§ **Data in this exercise**:
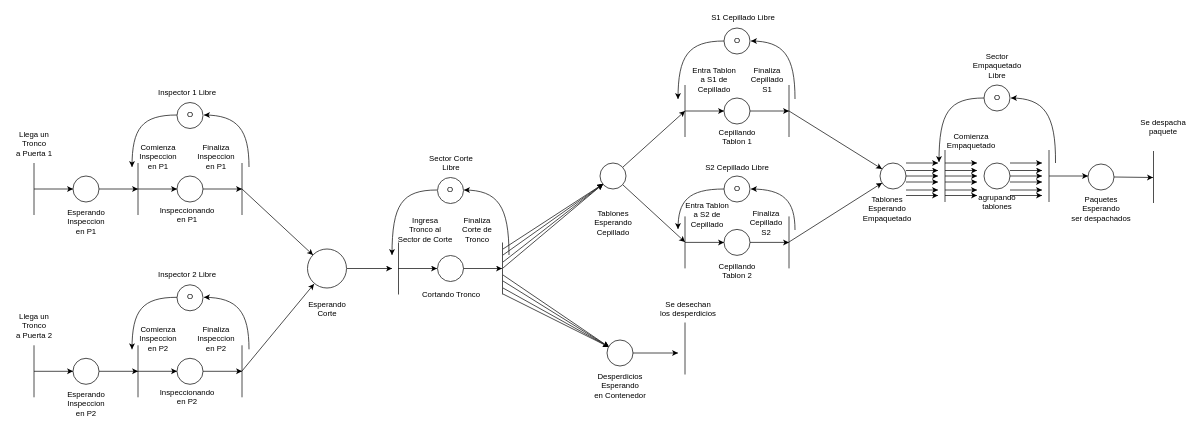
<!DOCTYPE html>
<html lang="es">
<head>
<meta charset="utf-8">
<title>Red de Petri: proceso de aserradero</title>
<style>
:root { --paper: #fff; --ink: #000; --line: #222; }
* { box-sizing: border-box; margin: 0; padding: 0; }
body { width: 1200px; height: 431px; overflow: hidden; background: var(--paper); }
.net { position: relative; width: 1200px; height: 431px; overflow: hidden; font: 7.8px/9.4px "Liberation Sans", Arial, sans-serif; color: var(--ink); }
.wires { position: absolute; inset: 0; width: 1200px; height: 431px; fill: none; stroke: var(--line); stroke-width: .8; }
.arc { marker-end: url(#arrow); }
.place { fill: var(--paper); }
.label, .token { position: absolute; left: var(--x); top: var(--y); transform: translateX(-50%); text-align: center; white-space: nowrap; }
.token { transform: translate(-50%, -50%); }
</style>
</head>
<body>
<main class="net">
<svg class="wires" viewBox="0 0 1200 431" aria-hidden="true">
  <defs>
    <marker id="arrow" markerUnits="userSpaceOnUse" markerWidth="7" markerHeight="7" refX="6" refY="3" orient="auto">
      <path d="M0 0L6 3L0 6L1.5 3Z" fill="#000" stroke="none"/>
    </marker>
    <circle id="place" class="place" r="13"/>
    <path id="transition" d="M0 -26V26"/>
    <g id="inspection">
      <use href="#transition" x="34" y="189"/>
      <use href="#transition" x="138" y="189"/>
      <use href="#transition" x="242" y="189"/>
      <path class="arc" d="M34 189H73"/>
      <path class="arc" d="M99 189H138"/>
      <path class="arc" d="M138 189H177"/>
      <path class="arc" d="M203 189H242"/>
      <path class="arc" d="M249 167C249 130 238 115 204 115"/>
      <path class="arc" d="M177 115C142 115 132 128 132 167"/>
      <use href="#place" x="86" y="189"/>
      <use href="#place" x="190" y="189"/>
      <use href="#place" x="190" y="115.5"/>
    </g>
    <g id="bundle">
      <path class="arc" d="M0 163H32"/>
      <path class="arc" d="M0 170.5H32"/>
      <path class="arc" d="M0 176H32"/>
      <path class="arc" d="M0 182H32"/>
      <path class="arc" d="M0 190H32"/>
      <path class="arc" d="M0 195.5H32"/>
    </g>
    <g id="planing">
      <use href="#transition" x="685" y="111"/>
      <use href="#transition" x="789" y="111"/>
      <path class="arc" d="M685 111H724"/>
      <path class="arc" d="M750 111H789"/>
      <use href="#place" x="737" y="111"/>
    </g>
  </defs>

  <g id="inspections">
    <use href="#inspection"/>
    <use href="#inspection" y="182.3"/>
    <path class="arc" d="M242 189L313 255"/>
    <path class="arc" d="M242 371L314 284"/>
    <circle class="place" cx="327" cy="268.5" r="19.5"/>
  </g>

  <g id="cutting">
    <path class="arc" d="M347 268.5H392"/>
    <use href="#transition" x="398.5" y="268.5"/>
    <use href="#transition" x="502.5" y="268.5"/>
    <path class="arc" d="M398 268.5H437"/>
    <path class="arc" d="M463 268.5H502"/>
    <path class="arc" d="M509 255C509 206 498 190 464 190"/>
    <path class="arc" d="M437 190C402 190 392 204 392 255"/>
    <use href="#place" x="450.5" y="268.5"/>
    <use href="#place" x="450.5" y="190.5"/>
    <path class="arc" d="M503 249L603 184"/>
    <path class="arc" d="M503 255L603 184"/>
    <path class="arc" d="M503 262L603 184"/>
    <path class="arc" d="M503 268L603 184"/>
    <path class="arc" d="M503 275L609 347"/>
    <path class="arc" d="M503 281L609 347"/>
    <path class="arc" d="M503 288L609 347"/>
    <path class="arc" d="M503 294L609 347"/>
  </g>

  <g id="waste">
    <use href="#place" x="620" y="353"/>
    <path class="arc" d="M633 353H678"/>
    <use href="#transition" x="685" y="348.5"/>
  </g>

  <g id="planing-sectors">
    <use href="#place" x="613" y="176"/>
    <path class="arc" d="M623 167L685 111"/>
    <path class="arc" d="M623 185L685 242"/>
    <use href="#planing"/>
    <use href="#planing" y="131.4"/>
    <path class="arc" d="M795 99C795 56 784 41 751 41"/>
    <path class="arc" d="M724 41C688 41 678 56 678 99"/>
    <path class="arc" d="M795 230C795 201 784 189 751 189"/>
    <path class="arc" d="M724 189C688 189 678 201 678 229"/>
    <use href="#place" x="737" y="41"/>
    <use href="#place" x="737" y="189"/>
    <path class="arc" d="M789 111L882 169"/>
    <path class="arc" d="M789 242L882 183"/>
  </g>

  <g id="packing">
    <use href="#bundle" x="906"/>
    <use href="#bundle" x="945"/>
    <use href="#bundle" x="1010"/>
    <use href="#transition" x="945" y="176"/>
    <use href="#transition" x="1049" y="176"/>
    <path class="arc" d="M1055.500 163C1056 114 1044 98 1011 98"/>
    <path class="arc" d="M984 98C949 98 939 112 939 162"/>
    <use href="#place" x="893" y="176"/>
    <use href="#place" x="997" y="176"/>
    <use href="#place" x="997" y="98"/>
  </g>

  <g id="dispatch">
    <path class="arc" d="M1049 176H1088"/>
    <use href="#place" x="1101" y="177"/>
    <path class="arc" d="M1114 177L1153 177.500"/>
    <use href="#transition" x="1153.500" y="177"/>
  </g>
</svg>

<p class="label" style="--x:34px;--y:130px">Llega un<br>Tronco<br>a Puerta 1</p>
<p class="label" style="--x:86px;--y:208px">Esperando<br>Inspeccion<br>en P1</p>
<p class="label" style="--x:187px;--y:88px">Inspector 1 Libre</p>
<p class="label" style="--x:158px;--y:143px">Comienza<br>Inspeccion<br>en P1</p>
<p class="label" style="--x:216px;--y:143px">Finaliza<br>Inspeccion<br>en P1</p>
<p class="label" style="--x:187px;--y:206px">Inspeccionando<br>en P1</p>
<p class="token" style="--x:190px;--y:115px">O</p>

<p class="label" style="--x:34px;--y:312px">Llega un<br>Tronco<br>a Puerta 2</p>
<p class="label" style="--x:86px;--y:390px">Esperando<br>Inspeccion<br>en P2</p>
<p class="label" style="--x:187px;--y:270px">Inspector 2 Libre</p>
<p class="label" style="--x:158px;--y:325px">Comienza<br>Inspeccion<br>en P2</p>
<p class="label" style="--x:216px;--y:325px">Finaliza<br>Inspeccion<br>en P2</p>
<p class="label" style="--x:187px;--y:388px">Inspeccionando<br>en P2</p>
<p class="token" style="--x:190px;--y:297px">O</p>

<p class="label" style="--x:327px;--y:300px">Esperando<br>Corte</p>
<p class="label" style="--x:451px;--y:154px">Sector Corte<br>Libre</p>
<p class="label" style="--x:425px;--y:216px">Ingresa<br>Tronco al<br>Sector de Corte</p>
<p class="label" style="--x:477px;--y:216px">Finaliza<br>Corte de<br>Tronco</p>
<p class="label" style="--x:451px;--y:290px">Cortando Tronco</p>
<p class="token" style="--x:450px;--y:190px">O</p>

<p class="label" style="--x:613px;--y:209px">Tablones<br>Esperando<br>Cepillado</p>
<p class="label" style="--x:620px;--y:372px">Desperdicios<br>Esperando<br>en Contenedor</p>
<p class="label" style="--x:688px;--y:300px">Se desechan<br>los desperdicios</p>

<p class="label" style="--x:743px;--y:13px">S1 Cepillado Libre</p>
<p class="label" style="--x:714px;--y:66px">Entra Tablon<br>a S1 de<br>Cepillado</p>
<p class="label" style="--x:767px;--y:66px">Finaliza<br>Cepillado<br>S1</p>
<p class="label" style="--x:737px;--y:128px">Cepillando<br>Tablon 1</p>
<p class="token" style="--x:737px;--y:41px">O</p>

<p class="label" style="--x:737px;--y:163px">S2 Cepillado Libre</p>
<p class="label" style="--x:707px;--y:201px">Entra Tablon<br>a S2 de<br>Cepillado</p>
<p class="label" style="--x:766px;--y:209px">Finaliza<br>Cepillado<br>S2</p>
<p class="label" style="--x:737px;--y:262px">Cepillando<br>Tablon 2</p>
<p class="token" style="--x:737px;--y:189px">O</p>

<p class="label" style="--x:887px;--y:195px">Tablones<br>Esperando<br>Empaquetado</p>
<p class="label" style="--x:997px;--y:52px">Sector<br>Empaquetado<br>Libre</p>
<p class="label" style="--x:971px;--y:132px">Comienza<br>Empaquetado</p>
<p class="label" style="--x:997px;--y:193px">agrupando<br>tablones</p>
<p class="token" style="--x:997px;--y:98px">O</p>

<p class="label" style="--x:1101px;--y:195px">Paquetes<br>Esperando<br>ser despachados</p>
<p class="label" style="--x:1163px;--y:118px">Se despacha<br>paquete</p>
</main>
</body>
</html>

§ **Task details**: All lines in the entries above that hold the word "arrow" need to be copied.

§ **Exercise response**:
.arc { marker-end: url(#arrow); }
    <marker id="arrow" markerUnits="userSpaceOnUse" markerWidth="7" markerHeight="7" refX="6" refY="3" orient="auto">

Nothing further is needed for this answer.